Reblog:: organizations as complex systems


A system is composed of regularly interacting or interdependent groups of activities that form a whole. A change in one aspect can affect change in other aspects.
Organizations are dynamic, living entities that have been put together to accomplish some type of purpose — they are goal oriented. The number and variety of parts to an organization can be truly astonishing. In an attempt to provide order, the organization establishes many of the rules, roles, and behaviours that individuals will and should follow to maintain their organizations. To a large extent, individuals and groups determine the development of an organization. An organization’s structure, tasks, and methods evolve out of the history of the organization’s transactions with its changing members and environment.

Applied Organizational Communication: Theory and Practice in a Global Environment
By Thomas E. Harris, Thomas E. Harris (Ph. D.), Mark D. Nelson

Enhanced by Zemanta

Do Zombies sleep?:: bankers are ‘kept awake’ by fears of new crisis | Herald Scotland


This shouldn’t come as a great surprise…no, not the fact that bankers have a conscience (the article doesn’t go that far and I doubt the research would have obtained a believable response)!!!

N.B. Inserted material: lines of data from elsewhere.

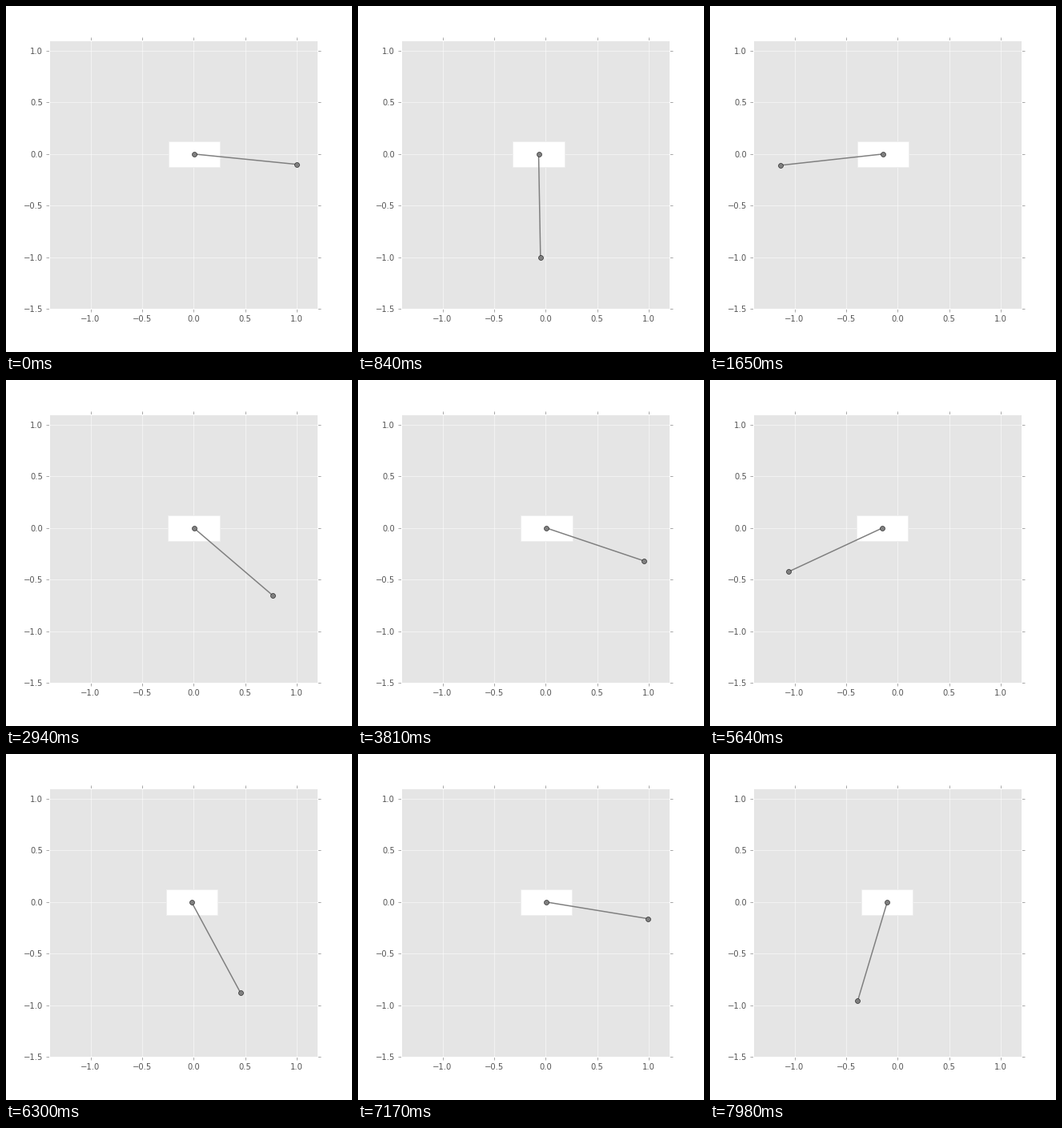
A matplotlib script that plays this animation: 432 px wide and 432 px high, repeating every 8000 ms.

```python
import math

import matplotlib.pyplot as plt
from matplotlib.animation import FuncAnimation
from matplotlib.patches import Rectangle

LOOP = 8000                     # ms
FRAMES = 267
STEP = 30                       # ms of motion per frame
SWING = math.radians(84.4)      # amplitude
RATE = 0.0020658                # natural frequency, rad per ms
LEAD = 32                       # ms since the last turning point
CART_W, CART_H = 0.5, 0.25
INK = "#555555"


def swing_angles(count):
    """Large-angle pendulum released at rest, one value per millisecond."""
    angle, speed = SWING, 0.0
    angles = []
    for _ in range(count):
        angles.append(angle)
        speed -= RATE ** 2 * math.sin(angle) / 2
        angle += speed
        speed -= RATE ** 2 * math.sin(angle) / 2
    return angles


ANGLES = swing_angles(LEAD + FRAMES * STEP)


def pose(n):
    """Cart centre and bob position in frame n."""
    angle = ANGLES[LEAD + n * STEP]
    s, c = math.sin(angle), math.cos(angle)
    cart = -0.07 + 0.07 * s + 0.04 * s * c
    return cart, cart + s, -c


plt.rcParams.update({
    "font.family": "DejaVu Sans",
    "font.size": 10,
    "axes.unicode_minus": True,
})

fig = plt.figure(figsize=(6, 6), dpi=72, facecolor="white")
ax = fig.add_axes([0.125, 0.125, 0.775, 0.775], facecolor="#E5E5E5")
ax.set_xlim(-1.4, 1.2)
ax.set_ylim(-1.5, 1.1)
ax.set_xticks([-1, -0.5, 0, 0.5, 1])
ax.set_yticks([-1.5, -1, -0.5, 0, 0.5, 1])
ax.xaxis.set_major_formatter("{x:.1f}")
ax.yaxis.set_major_formatter("{x:.1f}")
ax.tick_params(direction="out", length=4, width=0.5, pad=4, color=INK,
               labelcolor=INK, top=True, right=True)
ax.grid(True, color="white", linestyle="-", linewidth=0.5)
ax.set_axisbelow(True)
for spine in ax.spines.values():
    spine.set_color("white")
    spine.set_linewidth(1)
for axis in (ax.xaxis, ax.yaxis):
    for label in axis.get_ticklabels():
        label.set_text(label.get_text().replace("-", "\u2212"))

cart = Rectangle((0, -CART_H / 2), CART_W, CART_H,
                 facecolor="white", edgecolor="#EEEEEE", linewidth=1)
ax.add_patch(cart)
rod, = ax.plot([], [], "o-", color="#7F7F7F", linewidth=1.5, markersize=6,
               markeredgecolor="black", markeredgewidth=0.5)


def draw(n):
    x, bob_x, bob_y = pose(n)
    cart.set_x(x - CART_W / 2)
    rod.set_data([x, bob_x], [0, bob_y])
    return cart, rod


anim = FuncAnimation(fig, draw, frames=FRAMES, init_func=lambda: draw(0),
                     interval=LOOP / FRAMES, repeat=True, repeat_delay=0,
                     blit=False)
plt.show()
```
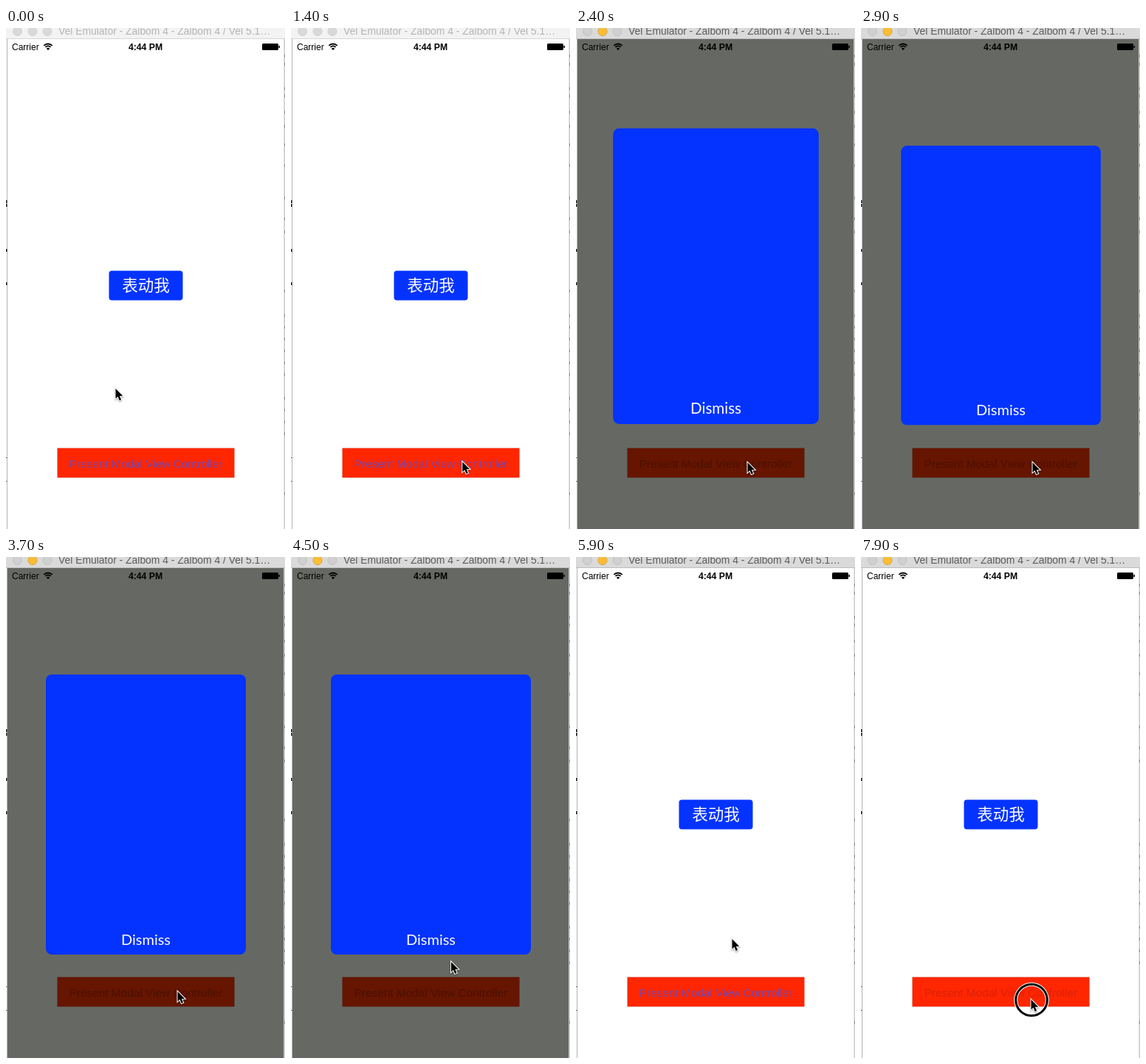
Animation of 378x678 px, one loop 8 s. Source, as an HTML page with a canvas:

```html
<!DOCTYPE html>
<html lang="en">
<head>
<meta charset="utf-8">
<style>
html, body { margin: 0; width: 100%; height: 100%; overflow: hidden; background: #fff; }
canvas { display: block; }
</style>
</head>
<body>
<canvas id="stage" width="378" height="678"></canvas>
<script>
const ctx = document.getElementById('stage').getContext('2d');
const LOOP = 8000, PRESS = 1900, OPEN = 2038, DISMISS = 5320, LEAVE = 400, FADE = 350;
const BLUE = '#0433ff', SANS = '"Liberation Sans", Arial, sans-serif';
const CENTER = 348.5, HIDDEN = -318.5;

// time, x, y of the pointer tip
const path = [
  [100, 148.5, 488], [900, 230, 578], [1500, 232.5, 588], [3800, 232.5, 588],
  [4500, 217, 548], [5000, 211.5, 517], [6200, 211.5, 517], [7100, 230.5, 599]
];
// intervals in which the mouse button is held
const presses = [[1890, 2030], [5090, 5290], [7200, LOOP]];

const clamp = v => Math.max(0, Math.min(1, v));
const mix = (a, b, p) => a + (b - a) * p;
const smooth = p => p * p * (3 - 2 * p);
const within = (t, a, b) => t >= a && t < b;

// cubic-bezier(.25, .1, .25, 1)
function ease(x) {
  x = clamp(x);
  const curve = (a, b, s) => 3 * a * s * (1 - s) ** 2 + 3 * b * s * s * (1 - s) + s ** 3;
  let lo = 0, hi = 1;
  for (let i = 0; i < 20; i++) {
    const mid = (lo + hi) / 2;
    if (curve(.25, .25, mid) < x) lo = mid; else hi = mid;
  }
  return curve(.1, 1, lo);
}

// remaining distance of a damped spring, 1 at the start
function spring(ms, tension, friction) {
  const s = Math.max(0, ms) / 1000, decay = friction / 2;
  const w = Math.sqrt(tension - decay * decay);
  return Math.exp(-decay * s) * (Math.cos(w * s) + decay / w * Math.sin(w * s));
}

function rect(x, y, w, h, color) {
  ctx.fillStyle = color;
  ctx.fillRect(x, y, w, h);
}

function round(x, y, w, h, r, color) {
  ctx.fillStyle = color;
  ctx.beginPath();
  ctx.roundRect(x, y, w, h, r);
  ctx.fill();
}

function text(str, x, y, font, color, align = 'left') {
  ctx.font = font;
  ctx.fillStyle = color;
  ctx.textAlign = align;
  ctx.fillText(str, x, y);
}

function ring(x, y, r, width, color) {
  ctx.beginPath();
  ctx.arc(x, y, r, 0, 7);
  ctx.lineWidth = width;
  ctx.strokeStyle = color;
  ctx.stroke();
}

function titleBar(active) {
  rect(0, 0, 378, 14, active ? '#dadada' : '#f3f3f3');
  rect(0, 14, 378, 1, active ? '#bdbdbd' : '#d6d6d6');
  [15.5, 36, 56].forEach((x, i) => {
    const lit = active && i === 1;
    ctx.beginPath();
    ctx.arc(x, 4.5, 6, 0, 7);
    ctx.fillStyle = lit ? '#fdbe36' : active ? '#d0d0d0' : '#d9d9d9';
    ctx.fill();
    ring(x, 4.5, 6, 1, lit ? '#dfa02c' : active ? '#c0c0c0' : '#d2d2d2');
  });
  text('Vel Emulator - Zalbom 4 - Zalbom 4 / Vel 5.1…', 71, 9, '13.9px ' + SANS, active ? '#5c5c5c' : '#b4b4b4');
}

function statusBar() {
  text('Carrier', 8, 29.5, '12px ' + SANS, '#000');
  text('4:44 PM', 189, 29.5, 'bold 12.2px ' + SANS, '#000', 'center');
  for (const r of [8, 5]) {
    ctx.beginPath();
    ctx.arc(57, 29.5, r, -2.36, -.78);
    ctx.lineWidth = 1.8;
    ctx.strokeStyle = '#000';
    ctx.stroke();
  }
  ctx.beginPath();
  ctx.moveTo(57, 30);
  ctx.arc(57, 30, 3, -2.36, -.78);
  ctx.fillStyle = '#000';
  ctx.fill();
  round(347, 21, 22, 9, 1.5, '#000');
  rect(369.5, 24, 1.5, 3, '#000');
}

// slivers of the windows behind
function edges() {
  rect(0, 15, 1, 663, '#fff');
  rect(1, 15, 1, 663, '#b4b4b4');
  rect(376.5, 15, 1.5, 663, '#c9c9c9');
  for (const y of [233, 238, 299, 344]) rect(0, y, 1.5, 4, '#222');
  for (const y of [581, 613]) rect(0, y, 1.5, 1, '#555');
  for (const y of [36, 47, 80, 90, 112, 131, 156, 184, 228, 256, 274, 354, 387, 403, 419, 435, 451, 467, 499, 515, 531, 547, 628])
    rect(377, y, 1, 4, '#888');
}

function modal(t) {
  if (!within(t, OPEN, DISMISS + LEAVE)) return;
  const age = t - OPEN;
  const stretch = spring(age, 342, 11);
  let y = mix(CENTER, HIDDEN, spring(age, 342, 18.9));
  if (t > DISMISS) y = mix(CENTER, HIDDEN, ease((t - DISMISS) / LEAVE));
  ctx.save();
  ctx.beginPath();
  ctx.rect(2, 15, 374.5, 663);
  ctx.clip();
  ctx.translate(189.5, y);
  ctx.scale(1 + .2 * stretch, 1 + .4 * stretch);
  round(-135.5, -189.5, 271, 379, 8, BLUE);
  ctx.globalAlpha = t < 5100 ? 1 : clamp((t - DISMISS) / 280);
  text('Dismiss', 0, 176.5, '20px Lato, sans-serif', '#fff', 'center');
  ctx.restore();
}

function pointer(t) {
  let i = 0;
  while (i < path.length - 2 && t > path[i + 1][0]) i++;
  const [t0, x0, y0] = path[i], [t1, x1, y1] = path[i + 1];
  const p = smooth(clamp((t - t0) / (t1 - t0)));
  const x = mix(x0, x1, p), y = mix(y0, y1, p);
  if (presses.some(([a, b]) => within(t, a, b))) {
    ring(x + .5, y + .5, 21.3, 5, '#fff');
    ring(x + .5, y + .5, 21.3, 3, '#000');
  }
  ctx.save();
  ctx.translate(x, y);
  ctx.beginPath();
  for (const [px, py] of [[0, 0], [0, 13.5], [3, 10.8], [5.2, 16], [7.6, 15], [5.4, 9.9], [9.7, 9.7]]) ctx.lineTo(px, py);
  ctx.closePath();
  ctx.shadowColor = 'rgba(0,0,0,.4)';
  ctx.shadowBlur = 2;
  ctx.shadowOffsetY = 1;
  ctx.lineWidth = 2;
  ctx.strokeStyle = '#fff';
  ctx.stroke();
  ctx.shadowColor = 'transparent';
  ctx.fillStyle = '#000';
  ctx.fill();
  ctx.restore();
}

function draw(now) {
  const t = now % LOOP;
  const dim = .61 * (ease((t - OPEN) / FADE) - ease((t - DISMISS) / LEAVE));
  const pressed = t >= 7250, dull = within(t, PRESS, 5600);

  rect(0, 0, 378, 678, '#fff');
  rect(69.5, 568.5, 240, 40, '#d42000');
  rect(70, 569, 239, 39, '#ff2600');
  text('Present Modal View Controller', 85.5, 594.5, '15.4px ' + SANS,
    pressed ? '#d9220a' : dull ? '#b81804' : '#7a44a8');
  rect(2, 15, 374.5, 663, `rgba(6,10,0,${dim})`);

  const shade = Math.round(255 * (1 - dim));
  round(139.5, 328.5, 100, 40, 4, BLUE);
  text('表动我', 189.5, 355.5, '21.5px "Noto Sans CJK SC", "Noto Sans CJK", sans-serif',
    `rgb(${shade},${shade},${shade})`, 'center');

  edges();
  statusBar();
  modal(t);
  titleBar(t >= PRESS);
  pointer(t);
}

const start = performance.now();
function tick() {
  draw(performance.now() - start);
  requestAnimationFrame(tick);
}
tick();
</script>
</body>
</html>
```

We are ALL worried about the impact of a  “global recession” but banking has been in a cultural crisis for years. Financial and political “mismanagement” led to a financial crisis that, without decisive action, has created a Social crisis.

Now, finding a solution IS something that is worth losing sleep over! But, on the evidence of the last few years the answers will not come from the people who brought us here…at our expense.

Another global recession triggering a catastrophic banking crisis is keeping bankers awake at night, according to a survey of the world’s banking industry from the Centre for the Study of Financial Innovation (CSFI).

The main cause of anxiety is the eurozone crisis, with the shock of a euro collapse liable to hit banks not just in Europe but in all major regions of the world, says CSFI’s annual Banking Banana Skins survey, produced in association with PwC.

via Bankers are ‘kept awake’ by fears of new crisis | Herald Scotland.

Beware Zombie’s in pinstripes!


What do we do when an organisation becomes so complex that it fails to perform the functions for which it was intended…when it is no longer “fit for purpose”?

Well, in nature, it dies and decays or is killed and eaten. This is as it should be in business!

But, as we now know, that isn’t always the case. We have current examples of institutional failure and collapse – but deemed “Too Big To Fail” – being artificially kept alive at escalating and unsustainable expense to you and me!!!. I am, of course, referring specifically to Banks and the Public Sector.

These “Zombie institutions” are as slow as the real deal but they don’t crave your flesh or change physical appearance until in the latter stages. Read more of this post

Public Sector: “complexity paralysis” – creator and casualties


No matter how you express it, in a dynamic (non-linear) system, that is, by definition complex, “what goes around comes around” – the “feedback loop” – complexity begets complexity until the system reaches breaking point – “critical complexity”.

But the closer the system operates to this point the more fragile and unstable it becomes.

Things can, do, get ugly, painful, dangerous and costly on a variety of levels and the impact is felt across domains.

Public Sector: “complexity paralysis” – creator and casualties Image by michael.heiss via Flickr A recent blog about procrastination led me to get this off my mind. It has been rattling around in there for some time… Ever had so much going on in your head that you don’t know what to do first? Too many tasks, too little time: which “master” to satisfy? Every issue or task has its own factors to consider: short term effect; long term impact. Assessing cause and effect or imagining problems, leading you to “f … Read More

via Get “fit for randomness” [with Ontonix UK]

Good Decisions. Bad Outcomes revisited


We can’t entirely avoid outcome-based decisions. Still, we can reduce our reliance on stochastic outcomes. Here are four ways companies can create more-sound reward systems.

1. Change the mind-set. Publicly recognize that rewarding outcomes is a bad idea, particularly for companies that deal in complex and unpredictable environments.

2. Document crucial assumptions. Analyse a manager’s assumptions at the time when the decision takes place. If they are valid but circumstances change, don’t punish her, but don’t reward her, either.

3. Create a standard for good decision making. Making sound assumptions and being explicit about them should be the basic condition for getting a reward. Good decisions are forward-looking, take available information into account, consider all available options, and do not create conflicts of interests.

4. Reward good decisions at the time they’re made. Reinforce smart habits by breaking the link between rewards and outcomes.

The article below is of particular interest to me and my colleagues at Ontonix because it reinforces the approach that we advocate and that is supported by our unique technology.   Business is no longer about linear relationships or processes with the post-industrial resilience suggested by terms like “supply chain”. As was highlighted in this recent blog (video) Eric Berlow: How complexity leads to simplicity, when dealing with the modern [ … Read More

via Get “fit for randomness” [with Ontonix UK]